Vodafone will start rolling out upgrades to its network that will allow higher speeds for mobile data users.

The company's recently-appointed general manger of networks, Tony Baird, today announced that it will skip two levels of 3G network upgrades and will begin deploying 28.8Mb/s capabilities.

At a press conference in Auckland today, Baird said that perfect conditions would allow speeds near that super-fast maximum, but reality and geography would have a major effect on network pace.

"Having trialled 21Mb/s service in central Auckland earlier this year, we've made the decision to move straight to the faster 28.8Mb/s service," he said.

"If you're close to a base station, and there's not hundreds of other users, you'll get 28.8 megabits."

Baird says the higher speed service will be offered in CBDs in Auckland, Wellington and Christchurch by the end of this year, and will start rolling out in other areas early next year.

Vodafone's Kursten Shalfoon, general manager of products, pricing and internet services, was less willing to look at the perfect scenario when talking about data speeds.

"When we launch we will say that network capability is 28.8, but real world use is 'x'," he said this morning, "but we haven't defined what 'x' is yet."

Baird also announced that Vodafone will push out the life of its aging GSM network until at least 2020. If there are problems on the 3G network customers default to the 2G network - ensuring, in most cases, that there is no total loss ofservice.

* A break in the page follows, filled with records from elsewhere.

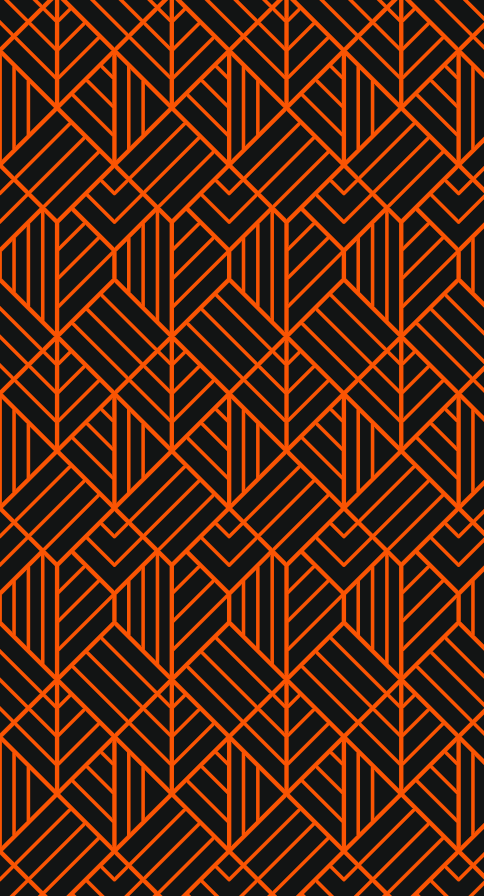
Give the GLSL for this pattern, as a Shadertoy shader.

```glsl
// Interlocking striped blocks, chevrons and triangles: orange lines on near-black.

const vec3  GROUND     = vec3(0.07, 0.08, 0.08);
const vec3  LINE       = vec3(0.98, 0.33, 0.01);
const vec2  PERIOD     = vec2(2.0, 6.0);        // repeat, in lattice units
const vec2  UNITS      = vec2(15.62, 15.67);    // lattice units per canvas height
const vec2  ORIGIN     = vec2(0.995, 1.885);    // first node, from the top left
const float EDGE_WIDTH = 0.076;                 // block outlines
const float FILL_WIDTH = 0.062;                 // stripes inside the blocks

// Distance to the segment ab, repeated over the lattice.
float segment(vec2 p, vec2 a, vec2 b) {
    vec2 q = p - 0.5 * (a + b);
    q -= PERIOD * round(q / PERIOD);
    vec2 halfSpan = 0.5 * (b - a);
    float t = clamp(dot(q, halfSpan) / dot(halfSpan, halfSpan), -1.0, 1.0);
    return length(q - halfSpan * t);
}

// Distance to a run of segments (ax, ay, bx, by), each moved on by a step.
float run(vec2 p, vec4 first, vec4 stride, int count) {
    float d = 1e3;
    for (int i = 0; i < count; i++) {
        vec4 s = first + stride * float(i);
        d = min(d, segment(p, s.xy, s.zw));
    }
    return d;
}

// Outlines: crossing diagonals, uprights and the open V.
float outlines(vec2 p) {
    float d = run(p, vec4(1, 3, 2, 4), vec4(1), 5);
    d = min(d, run(p, vec4(1, 3, 0, 4), vec4(-1, 1, -1, 1), 5));
    d = min(d, segment(p, vec2(0, 2), vec2(0, 6)));
    d = min(d, segment(p, vec2(1, 5), vec2(1, 7)));
    d = min(d, segment(p, vec2(1, 2.5), vec2(1, 3)));
    d = min(d, segment(p, vec2(1, 2.5), vec2(0.25, 1.75)));
    return min(d, segment(p, vec2(1, 2.5), vec2(1.75, 1.75)));
}

float stripes(vec2 p) {
    const float S = 0.25;
    // Square blocks
    float d = run(p, vec4(S, 3.75, 1.25, 4.75), vec4(S, -S, S, -S), 3);
    d = min(d, run(p, vec4(S, S, -0.75, 1.25), vec4(S), 3));
    // Tall chevrons
    d = min(d, run(p, vec4(0, 4.5, S, 4.25), vec4(0, 0.5, S, S), 3));
    d = min(d, run(p, vec4(0, 4.5, -S, 4.25), vec4(0, 0.5, -S, S), 3));
    // Small chevrons
    d = min(d, run(p, vec4(1, 1.5, 0.75, 1.25), vec4(0, 0.5, -S, S), 2));
    d = min(d, run(p, vec4(1, 1.5, 1.25, 1.25), vec4(0, 0.5, S, S), 2));
    // Split diamond: slanted left half, upright right half
    d = min(d, run(p, vec4(0.75, 5.25, 1, 5.5), vec4(-S, S, 0, 0.5), 3));
    d = min(d, run(p, vec4(1.25, 5.25, 1.25, 6.75), vec4(S, S, S, -S), 2));
    // Folded sides below the small chevrons
    d = min(d, run(p, vec4(0, 2.5, 0.5, 2), vec4(0, 0.5, S, S), 3));
    return min(d, run(p, vec4(1.25, 2.25, 1.25, 3.25), vec4(S, -S, S, S), 3));
}

void mainImage(out vec4 fragColor, in vec2 fragCoord) {
    // Lattice coordinates, y running downwards
    vec2 fromTop = vec2(fragCoord.x, iResolution.y - fragCoord.y);
    vec2 p = fromTop / iResolution.y * UNITS - ORIGIN;

    float d = min(outlines(p) - 0.5 * EDGE_WIDTH, stripes(p) - 0.5 * FILL_WIDTH);
    float pixel = UNITS.y / iResolution.y;
    float ink = clamp(0.5 - d / pixel, 0.0, 1.0);
    fragColor = vec4(mix(GROUND, LINE, ink), 1.0);
}
```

He said that customers value the GSM network as a "fall back position".

"They like the redundancy it offers, so we've made the call to keep the GSM network operational for at least another decade."

Baird, who was chief executive of rural broadband specialist Farmside, said that Vodafone's Rural Broadband Initiative proposal - which combines high-speed fibre with a network partner, as well as wireless - would see huge benefits for country users.

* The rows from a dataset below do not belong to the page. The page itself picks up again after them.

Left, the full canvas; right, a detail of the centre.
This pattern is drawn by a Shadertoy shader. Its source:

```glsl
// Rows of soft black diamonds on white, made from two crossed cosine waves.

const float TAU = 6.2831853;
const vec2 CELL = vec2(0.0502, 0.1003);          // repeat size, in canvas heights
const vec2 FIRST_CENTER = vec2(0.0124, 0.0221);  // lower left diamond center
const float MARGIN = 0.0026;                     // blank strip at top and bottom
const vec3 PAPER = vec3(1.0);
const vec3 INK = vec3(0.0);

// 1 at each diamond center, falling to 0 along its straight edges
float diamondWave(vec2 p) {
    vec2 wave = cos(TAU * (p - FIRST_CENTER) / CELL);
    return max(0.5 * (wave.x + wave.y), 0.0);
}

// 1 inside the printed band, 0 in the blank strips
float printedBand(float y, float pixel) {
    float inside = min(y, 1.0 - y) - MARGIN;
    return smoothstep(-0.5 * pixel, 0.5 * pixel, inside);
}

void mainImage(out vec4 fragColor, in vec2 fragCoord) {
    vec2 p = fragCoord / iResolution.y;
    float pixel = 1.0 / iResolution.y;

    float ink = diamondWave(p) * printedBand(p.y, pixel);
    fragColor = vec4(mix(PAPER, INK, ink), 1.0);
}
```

"Rural New Zealand needs more coverage than just home," he said. "It needs high speed broadband, but also needs mobility.

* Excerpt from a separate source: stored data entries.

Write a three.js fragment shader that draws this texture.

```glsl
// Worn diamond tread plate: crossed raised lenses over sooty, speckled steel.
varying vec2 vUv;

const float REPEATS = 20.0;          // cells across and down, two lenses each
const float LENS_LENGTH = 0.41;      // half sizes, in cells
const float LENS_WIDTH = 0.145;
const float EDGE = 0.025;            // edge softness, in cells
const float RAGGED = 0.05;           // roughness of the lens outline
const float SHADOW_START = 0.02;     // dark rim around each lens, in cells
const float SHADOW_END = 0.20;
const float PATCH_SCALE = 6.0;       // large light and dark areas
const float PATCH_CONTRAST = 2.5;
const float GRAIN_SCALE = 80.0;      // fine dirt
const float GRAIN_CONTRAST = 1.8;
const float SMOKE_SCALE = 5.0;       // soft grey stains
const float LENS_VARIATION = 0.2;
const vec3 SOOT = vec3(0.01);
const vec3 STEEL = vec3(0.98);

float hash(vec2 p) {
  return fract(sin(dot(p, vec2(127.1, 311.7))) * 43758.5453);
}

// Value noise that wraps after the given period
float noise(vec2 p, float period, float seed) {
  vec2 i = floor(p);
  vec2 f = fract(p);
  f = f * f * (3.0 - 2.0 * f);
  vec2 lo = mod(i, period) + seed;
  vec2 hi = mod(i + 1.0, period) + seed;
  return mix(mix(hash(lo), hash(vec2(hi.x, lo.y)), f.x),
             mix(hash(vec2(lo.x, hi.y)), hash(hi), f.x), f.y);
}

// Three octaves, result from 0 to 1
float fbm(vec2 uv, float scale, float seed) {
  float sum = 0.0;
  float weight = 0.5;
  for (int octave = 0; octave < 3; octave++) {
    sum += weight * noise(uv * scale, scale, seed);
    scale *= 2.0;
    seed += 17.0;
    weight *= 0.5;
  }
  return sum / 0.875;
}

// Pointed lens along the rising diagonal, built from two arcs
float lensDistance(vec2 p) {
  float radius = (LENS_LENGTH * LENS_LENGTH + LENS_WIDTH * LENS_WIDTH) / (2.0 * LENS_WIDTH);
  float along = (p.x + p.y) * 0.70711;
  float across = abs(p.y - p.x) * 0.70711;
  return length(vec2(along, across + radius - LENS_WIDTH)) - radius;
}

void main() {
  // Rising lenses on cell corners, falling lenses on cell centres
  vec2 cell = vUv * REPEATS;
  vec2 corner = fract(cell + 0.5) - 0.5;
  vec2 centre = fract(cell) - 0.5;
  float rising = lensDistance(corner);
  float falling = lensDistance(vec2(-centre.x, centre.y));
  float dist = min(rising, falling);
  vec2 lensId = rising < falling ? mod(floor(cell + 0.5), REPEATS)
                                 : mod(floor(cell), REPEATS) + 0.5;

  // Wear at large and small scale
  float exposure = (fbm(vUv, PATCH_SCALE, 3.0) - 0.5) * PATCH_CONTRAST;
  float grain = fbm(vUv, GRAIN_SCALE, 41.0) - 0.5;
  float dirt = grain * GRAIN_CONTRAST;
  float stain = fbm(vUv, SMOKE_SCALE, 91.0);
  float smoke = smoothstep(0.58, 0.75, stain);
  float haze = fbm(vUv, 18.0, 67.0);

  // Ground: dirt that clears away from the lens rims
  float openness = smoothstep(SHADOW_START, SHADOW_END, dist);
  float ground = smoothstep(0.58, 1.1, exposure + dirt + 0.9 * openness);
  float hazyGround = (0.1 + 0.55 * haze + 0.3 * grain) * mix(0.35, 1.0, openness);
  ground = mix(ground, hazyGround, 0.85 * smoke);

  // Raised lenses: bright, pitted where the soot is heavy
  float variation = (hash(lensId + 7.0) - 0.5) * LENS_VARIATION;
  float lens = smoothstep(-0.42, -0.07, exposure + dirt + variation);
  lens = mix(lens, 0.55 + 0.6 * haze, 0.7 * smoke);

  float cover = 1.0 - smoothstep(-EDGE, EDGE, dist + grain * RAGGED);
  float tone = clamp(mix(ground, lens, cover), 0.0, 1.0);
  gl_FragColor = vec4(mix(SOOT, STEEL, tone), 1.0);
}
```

In its bid to launch a 50Mb/s next-generation LTE (Long Term Evolution) network, Vodafone will also test ultra high-speed equipment in Wellington next week.